■ ACTION ITEM ■
Where the word "nose" appears in a line of the entries below, count that line and give the total alone.

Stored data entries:

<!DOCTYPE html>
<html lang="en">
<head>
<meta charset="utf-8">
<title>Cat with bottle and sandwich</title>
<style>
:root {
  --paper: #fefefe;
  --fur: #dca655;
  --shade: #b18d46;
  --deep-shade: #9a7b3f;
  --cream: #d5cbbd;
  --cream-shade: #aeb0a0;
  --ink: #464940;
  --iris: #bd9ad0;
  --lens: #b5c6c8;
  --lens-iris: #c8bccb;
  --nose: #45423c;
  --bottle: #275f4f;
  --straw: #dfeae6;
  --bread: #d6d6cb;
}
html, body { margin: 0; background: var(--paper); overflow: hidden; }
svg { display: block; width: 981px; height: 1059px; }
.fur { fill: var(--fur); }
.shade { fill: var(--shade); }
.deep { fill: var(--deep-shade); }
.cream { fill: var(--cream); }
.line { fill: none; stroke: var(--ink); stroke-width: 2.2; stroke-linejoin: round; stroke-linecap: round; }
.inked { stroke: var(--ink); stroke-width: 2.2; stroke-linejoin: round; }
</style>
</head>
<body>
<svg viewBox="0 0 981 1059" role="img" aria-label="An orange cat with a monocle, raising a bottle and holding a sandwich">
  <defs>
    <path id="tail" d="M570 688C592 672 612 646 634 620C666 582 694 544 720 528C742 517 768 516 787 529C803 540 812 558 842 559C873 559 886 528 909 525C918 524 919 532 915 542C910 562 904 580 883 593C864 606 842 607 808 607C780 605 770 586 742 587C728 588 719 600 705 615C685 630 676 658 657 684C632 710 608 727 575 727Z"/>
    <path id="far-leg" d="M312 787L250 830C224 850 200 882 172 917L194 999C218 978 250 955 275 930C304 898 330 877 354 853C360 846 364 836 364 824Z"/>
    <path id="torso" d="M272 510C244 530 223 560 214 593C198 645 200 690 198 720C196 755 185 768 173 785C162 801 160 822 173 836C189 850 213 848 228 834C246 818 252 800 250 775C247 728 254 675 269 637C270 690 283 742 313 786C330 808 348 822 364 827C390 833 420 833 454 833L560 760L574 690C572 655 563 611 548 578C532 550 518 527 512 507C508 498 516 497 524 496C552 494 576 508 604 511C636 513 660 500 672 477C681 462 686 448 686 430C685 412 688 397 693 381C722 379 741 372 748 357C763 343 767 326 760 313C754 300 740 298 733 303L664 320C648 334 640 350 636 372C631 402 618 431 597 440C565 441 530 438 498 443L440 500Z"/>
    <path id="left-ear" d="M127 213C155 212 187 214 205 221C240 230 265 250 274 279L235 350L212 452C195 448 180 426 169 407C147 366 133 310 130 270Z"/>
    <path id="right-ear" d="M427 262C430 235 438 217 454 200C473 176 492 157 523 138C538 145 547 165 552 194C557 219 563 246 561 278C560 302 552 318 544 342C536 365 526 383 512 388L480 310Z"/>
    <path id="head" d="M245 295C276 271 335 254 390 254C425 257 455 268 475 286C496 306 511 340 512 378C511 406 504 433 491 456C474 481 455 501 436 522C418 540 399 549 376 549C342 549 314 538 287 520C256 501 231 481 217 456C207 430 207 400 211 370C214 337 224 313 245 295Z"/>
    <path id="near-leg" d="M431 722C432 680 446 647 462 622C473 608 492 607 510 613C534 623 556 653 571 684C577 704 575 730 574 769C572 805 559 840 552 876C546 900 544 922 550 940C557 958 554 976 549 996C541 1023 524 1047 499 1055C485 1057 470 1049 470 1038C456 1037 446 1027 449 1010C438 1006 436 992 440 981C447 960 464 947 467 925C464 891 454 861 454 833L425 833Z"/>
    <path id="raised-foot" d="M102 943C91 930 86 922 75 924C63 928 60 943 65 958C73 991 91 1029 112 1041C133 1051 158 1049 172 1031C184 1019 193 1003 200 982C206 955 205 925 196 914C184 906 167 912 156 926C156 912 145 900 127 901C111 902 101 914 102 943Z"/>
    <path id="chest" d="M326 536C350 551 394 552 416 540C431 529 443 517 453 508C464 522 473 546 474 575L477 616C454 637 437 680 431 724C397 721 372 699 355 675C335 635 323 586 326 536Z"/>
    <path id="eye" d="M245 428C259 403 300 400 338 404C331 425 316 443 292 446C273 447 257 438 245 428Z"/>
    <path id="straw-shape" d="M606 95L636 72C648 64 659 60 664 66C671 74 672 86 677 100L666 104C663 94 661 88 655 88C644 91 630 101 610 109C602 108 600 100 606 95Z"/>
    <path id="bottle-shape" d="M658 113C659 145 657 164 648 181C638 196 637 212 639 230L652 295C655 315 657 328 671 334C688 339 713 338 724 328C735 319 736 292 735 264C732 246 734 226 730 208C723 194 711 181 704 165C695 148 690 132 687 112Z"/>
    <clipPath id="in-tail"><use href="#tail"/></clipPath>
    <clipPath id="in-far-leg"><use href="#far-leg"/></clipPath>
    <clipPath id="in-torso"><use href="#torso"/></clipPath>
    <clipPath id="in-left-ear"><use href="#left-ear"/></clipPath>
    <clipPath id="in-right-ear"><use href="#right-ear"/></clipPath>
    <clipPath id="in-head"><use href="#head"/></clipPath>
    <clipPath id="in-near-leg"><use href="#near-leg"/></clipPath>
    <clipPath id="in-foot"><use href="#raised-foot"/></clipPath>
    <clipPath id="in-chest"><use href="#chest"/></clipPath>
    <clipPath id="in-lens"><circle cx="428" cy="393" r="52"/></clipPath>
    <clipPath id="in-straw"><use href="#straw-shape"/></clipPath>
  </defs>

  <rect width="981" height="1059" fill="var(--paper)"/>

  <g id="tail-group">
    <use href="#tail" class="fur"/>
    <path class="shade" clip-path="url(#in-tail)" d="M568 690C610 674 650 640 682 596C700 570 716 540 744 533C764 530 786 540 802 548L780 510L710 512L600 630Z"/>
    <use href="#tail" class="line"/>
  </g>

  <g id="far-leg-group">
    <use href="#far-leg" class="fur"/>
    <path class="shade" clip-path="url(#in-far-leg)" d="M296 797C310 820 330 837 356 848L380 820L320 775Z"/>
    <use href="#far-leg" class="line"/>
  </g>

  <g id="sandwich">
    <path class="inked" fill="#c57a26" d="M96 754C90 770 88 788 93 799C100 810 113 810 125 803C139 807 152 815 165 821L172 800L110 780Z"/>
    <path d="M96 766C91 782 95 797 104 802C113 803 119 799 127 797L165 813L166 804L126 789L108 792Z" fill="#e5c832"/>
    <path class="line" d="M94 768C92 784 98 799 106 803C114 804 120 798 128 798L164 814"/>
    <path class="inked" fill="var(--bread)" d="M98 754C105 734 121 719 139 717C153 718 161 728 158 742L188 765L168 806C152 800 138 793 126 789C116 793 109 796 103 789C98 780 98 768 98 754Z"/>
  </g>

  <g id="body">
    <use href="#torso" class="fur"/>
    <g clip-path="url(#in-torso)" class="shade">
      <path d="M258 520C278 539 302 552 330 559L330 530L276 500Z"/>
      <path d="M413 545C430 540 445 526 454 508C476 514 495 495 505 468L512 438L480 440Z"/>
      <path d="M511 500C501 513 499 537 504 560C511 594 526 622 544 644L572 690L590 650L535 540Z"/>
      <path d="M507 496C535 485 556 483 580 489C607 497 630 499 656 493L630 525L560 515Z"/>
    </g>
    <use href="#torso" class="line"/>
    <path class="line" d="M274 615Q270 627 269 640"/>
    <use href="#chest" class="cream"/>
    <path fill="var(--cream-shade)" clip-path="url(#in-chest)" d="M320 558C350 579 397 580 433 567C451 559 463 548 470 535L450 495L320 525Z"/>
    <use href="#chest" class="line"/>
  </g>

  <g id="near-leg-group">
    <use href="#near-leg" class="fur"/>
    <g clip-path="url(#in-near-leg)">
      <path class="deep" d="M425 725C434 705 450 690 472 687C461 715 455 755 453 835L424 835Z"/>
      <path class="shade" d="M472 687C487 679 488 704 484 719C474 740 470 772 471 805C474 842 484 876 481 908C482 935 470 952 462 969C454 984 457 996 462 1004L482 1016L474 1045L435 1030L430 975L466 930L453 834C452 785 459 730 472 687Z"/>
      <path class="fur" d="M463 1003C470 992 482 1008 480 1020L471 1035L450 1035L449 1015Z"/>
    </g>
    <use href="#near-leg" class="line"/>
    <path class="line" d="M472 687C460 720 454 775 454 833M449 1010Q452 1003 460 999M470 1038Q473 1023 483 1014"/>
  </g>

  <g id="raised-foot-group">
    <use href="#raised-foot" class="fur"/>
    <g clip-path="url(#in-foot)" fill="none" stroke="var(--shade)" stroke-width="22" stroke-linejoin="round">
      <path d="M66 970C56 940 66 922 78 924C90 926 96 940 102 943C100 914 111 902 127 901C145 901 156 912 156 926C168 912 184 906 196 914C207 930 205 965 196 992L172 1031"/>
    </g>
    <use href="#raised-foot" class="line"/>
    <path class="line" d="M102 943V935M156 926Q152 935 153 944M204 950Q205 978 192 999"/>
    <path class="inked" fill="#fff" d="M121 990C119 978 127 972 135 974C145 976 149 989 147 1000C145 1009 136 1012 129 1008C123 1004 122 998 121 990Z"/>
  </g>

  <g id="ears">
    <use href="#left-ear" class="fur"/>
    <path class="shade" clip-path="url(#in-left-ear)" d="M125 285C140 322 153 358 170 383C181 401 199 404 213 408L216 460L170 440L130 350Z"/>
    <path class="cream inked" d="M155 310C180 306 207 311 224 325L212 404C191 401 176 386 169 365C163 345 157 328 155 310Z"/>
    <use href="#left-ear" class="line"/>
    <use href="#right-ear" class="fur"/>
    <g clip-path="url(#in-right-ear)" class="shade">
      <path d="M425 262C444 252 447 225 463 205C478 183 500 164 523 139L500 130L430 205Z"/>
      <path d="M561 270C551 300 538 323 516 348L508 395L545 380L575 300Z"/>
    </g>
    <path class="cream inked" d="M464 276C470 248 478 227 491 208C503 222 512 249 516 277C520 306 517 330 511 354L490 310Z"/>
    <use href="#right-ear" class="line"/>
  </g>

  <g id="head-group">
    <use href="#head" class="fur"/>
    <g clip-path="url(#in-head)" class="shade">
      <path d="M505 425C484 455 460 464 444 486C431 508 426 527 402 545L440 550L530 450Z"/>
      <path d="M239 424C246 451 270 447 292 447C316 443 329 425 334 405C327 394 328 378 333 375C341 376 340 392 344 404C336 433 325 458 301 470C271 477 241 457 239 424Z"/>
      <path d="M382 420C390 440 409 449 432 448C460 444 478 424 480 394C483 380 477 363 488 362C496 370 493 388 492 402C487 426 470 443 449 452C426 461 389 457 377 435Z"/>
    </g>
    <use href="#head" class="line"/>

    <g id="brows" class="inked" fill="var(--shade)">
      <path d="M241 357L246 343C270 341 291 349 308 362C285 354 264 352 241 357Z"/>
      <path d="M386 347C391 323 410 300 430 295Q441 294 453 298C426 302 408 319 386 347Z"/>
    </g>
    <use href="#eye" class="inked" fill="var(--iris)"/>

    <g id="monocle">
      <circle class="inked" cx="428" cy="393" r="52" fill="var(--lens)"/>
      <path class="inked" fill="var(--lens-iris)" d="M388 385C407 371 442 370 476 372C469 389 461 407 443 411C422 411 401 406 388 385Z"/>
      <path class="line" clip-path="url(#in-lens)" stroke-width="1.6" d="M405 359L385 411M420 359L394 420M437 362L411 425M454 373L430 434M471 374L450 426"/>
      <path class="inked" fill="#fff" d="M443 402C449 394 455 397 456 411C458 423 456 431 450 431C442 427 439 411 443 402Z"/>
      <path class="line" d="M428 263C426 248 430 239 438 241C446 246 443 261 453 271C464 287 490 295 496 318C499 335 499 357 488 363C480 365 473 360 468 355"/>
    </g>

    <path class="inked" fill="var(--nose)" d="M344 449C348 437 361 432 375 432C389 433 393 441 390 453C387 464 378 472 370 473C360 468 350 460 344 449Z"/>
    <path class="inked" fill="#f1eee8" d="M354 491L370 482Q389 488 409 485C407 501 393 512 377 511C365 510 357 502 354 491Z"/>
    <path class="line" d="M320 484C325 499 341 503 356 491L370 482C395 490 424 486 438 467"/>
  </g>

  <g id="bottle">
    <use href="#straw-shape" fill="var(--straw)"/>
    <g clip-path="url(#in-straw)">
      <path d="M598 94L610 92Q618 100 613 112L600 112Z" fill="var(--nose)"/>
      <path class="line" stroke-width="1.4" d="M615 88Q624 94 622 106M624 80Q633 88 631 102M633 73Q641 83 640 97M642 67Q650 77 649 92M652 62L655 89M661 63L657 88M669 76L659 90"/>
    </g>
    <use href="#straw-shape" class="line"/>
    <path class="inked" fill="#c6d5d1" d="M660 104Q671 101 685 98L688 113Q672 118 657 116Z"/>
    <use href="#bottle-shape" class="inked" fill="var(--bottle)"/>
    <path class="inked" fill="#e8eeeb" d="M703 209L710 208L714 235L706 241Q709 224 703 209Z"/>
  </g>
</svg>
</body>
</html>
==
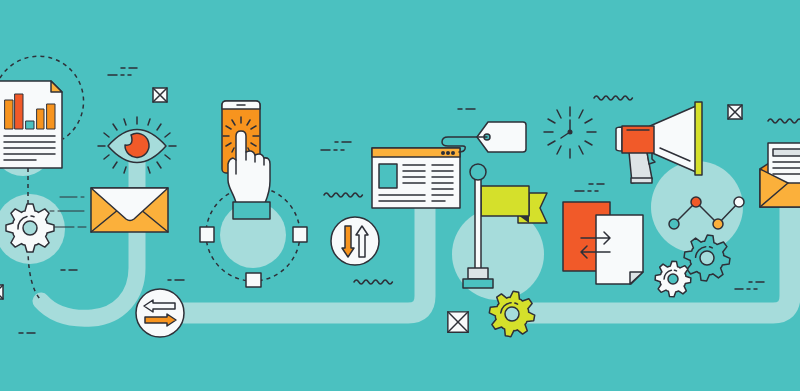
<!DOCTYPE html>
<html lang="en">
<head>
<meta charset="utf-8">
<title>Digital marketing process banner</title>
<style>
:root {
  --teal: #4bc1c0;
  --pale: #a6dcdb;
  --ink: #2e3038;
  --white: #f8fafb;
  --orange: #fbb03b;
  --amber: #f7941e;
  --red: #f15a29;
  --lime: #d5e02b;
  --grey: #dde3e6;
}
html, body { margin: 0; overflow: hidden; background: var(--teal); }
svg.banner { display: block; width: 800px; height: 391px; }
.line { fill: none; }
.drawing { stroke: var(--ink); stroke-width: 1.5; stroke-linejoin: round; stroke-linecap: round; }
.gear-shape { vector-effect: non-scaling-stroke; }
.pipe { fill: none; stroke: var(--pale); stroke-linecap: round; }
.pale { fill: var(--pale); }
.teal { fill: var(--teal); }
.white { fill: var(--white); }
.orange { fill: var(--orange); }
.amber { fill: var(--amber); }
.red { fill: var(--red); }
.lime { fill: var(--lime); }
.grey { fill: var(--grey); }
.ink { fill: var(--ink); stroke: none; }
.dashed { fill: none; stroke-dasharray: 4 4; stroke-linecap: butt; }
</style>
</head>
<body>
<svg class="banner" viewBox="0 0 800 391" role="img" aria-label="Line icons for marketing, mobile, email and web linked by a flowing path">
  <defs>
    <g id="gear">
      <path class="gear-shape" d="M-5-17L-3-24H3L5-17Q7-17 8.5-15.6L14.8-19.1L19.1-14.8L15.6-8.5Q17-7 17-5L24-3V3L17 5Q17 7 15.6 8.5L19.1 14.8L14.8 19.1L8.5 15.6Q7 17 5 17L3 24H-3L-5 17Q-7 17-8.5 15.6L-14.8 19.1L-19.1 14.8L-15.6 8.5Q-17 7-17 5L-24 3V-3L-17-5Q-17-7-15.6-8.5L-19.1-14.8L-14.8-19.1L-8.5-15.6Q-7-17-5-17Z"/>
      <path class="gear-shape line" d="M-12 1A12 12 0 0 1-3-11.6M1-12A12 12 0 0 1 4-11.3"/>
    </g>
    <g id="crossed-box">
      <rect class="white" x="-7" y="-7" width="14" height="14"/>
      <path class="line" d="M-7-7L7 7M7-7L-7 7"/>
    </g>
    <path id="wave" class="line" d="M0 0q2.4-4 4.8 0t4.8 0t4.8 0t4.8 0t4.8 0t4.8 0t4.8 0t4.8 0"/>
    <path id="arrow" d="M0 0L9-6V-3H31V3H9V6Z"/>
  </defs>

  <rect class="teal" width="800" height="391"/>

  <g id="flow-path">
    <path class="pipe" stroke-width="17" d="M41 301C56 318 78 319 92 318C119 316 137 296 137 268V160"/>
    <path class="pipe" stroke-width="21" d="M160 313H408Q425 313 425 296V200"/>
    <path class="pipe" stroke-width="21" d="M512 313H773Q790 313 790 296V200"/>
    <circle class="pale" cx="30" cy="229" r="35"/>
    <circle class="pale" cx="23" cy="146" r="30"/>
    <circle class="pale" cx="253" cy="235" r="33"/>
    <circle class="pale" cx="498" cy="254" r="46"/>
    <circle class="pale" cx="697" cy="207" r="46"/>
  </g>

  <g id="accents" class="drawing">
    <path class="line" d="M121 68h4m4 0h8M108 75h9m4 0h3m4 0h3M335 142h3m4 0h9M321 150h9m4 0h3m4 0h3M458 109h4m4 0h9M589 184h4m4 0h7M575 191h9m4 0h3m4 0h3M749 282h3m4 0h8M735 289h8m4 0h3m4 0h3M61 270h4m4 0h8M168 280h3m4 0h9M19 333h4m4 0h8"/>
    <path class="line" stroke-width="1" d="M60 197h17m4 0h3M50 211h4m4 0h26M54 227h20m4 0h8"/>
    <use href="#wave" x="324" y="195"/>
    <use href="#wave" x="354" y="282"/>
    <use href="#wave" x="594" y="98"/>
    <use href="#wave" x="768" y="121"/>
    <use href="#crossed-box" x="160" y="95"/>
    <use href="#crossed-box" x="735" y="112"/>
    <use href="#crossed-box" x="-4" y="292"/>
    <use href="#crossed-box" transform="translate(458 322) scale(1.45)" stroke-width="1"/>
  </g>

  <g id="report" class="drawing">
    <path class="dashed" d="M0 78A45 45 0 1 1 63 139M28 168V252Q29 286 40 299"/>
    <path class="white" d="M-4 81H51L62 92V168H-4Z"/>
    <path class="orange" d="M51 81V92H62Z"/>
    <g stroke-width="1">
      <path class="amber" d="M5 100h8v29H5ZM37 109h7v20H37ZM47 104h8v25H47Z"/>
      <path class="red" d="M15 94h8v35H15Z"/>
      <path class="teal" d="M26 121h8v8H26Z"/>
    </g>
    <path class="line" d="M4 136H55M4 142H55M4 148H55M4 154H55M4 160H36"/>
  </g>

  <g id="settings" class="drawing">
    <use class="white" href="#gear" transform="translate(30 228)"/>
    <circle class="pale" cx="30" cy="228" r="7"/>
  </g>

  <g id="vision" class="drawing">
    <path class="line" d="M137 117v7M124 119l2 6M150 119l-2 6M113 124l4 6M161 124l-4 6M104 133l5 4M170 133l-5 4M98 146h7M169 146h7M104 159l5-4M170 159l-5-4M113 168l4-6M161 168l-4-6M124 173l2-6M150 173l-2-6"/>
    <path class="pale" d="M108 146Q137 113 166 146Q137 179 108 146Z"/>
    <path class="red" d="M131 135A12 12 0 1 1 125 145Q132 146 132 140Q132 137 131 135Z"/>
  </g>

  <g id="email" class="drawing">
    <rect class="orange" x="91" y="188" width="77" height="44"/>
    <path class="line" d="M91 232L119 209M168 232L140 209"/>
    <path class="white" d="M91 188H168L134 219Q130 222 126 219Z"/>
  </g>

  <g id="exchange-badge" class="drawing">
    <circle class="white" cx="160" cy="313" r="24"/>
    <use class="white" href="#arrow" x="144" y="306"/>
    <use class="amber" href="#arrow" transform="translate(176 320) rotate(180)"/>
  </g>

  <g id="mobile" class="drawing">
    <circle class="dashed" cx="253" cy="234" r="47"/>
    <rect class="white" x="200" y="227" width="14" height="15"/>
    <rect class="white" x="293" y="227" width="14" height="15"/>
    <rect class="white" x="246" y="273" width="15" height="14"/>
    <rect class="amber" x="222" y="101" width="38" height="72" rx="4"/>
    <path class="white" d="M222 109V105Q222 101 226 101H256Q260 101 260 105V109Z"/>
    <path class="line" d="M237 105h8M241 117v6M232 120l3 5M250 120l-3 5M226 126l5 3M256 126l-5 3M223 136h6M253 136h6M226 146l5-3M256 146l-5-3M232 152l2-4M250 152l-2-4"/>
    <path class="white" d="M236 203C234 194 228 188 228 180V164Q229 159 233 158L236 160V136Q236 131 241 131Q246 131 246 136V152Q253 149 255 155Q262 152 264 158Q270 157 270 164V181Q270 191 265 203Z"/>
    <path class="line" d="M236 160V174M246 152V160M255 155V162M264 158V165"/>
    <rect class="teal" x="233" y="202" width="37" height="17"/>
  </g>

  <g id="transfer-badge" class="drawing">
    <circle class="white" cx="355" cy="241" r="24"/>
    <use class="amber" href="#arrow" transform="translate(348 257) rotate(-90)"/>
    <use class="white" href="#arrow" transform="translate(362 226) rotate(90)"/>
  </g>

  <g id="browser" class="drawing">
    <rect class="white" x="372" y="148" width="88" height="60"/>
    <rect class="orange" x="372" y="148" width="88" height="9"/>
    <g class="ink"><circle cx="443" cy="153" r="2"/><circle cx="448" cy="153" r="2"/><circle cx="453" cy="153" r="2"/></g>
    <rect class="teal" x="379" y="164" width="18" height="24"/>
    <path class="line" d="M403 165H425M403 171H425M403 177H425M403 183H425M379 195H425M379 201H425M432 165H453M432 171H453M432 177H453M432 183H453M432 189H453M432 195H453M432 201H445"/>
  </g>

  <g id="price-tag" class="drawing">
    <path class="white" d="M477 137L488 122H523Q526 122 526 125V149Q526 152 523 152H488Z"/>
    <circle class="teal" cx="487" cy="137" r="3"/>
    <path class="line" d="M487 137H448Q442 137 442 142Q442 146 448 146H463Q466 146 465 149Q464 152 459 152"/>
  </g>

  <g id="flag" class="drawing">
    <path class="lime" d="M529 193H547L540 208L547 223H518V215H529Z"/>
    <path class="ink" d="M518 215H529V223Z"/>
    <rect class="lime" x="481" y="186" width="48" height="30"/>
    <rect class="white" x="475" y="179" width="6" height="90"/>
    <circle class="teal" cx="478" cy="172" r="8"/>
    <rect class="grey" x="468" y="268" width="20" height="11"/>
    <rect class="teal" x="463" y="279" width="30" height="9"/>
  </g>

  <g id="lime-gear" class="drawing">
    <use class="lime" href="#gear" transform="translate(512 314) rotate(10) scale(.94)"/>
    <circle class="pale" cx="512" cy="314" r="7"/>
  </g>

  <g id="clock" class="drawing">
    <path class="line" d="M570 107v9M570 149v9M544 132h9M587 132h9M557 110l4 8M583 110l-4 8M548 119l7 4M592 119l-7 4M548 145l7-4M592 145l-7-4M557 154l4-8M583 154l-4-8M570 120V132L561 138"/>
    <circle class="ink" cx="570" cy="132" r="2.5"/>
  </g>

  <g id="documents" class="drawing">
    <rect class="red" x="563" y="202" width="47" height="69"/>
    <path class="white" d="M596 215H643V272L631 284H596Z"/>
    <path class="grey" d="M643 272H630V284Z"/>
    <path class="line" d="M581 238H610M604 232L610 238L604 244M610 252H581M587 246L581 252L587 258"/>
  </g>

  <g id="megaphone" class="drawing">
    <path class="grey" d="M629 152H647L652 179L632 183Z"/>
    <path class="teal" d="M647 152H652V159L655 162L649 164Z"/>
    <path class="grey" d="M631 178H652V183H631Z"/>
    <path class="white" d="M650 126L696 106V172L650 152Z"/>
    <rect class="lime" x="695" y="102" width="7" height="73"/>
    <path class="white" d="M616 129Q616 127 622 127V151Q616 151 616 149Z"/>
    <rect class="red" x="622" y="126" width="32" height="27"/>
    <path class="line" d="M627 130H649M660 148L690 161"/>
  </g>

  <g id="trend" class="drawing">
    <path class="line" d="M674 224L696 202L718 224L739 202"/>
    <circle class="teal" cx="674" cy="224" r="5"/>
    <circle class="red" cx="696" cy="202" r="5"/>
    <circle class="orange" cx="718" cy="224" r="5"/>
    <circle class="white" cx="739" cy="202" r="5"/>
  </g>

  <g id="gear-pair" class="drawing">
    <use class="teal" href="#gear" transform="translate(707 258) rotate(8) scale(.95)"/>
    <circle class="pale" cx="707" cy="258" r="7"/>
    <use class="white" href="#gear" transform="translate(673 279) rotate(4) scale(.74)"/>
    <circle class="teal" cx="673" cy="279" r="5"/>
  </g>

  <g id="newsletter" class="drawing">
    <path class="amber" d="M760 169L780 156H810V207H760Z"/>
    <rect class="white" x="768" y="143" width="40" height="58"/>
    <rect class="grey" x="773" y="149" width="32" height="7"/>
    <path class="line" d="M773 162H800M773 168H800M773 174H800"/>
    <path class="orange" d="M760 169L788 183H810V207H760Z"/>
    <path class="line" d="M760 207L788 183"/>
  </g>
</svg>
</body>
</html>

■ EXERCISE SOLUTION ■
3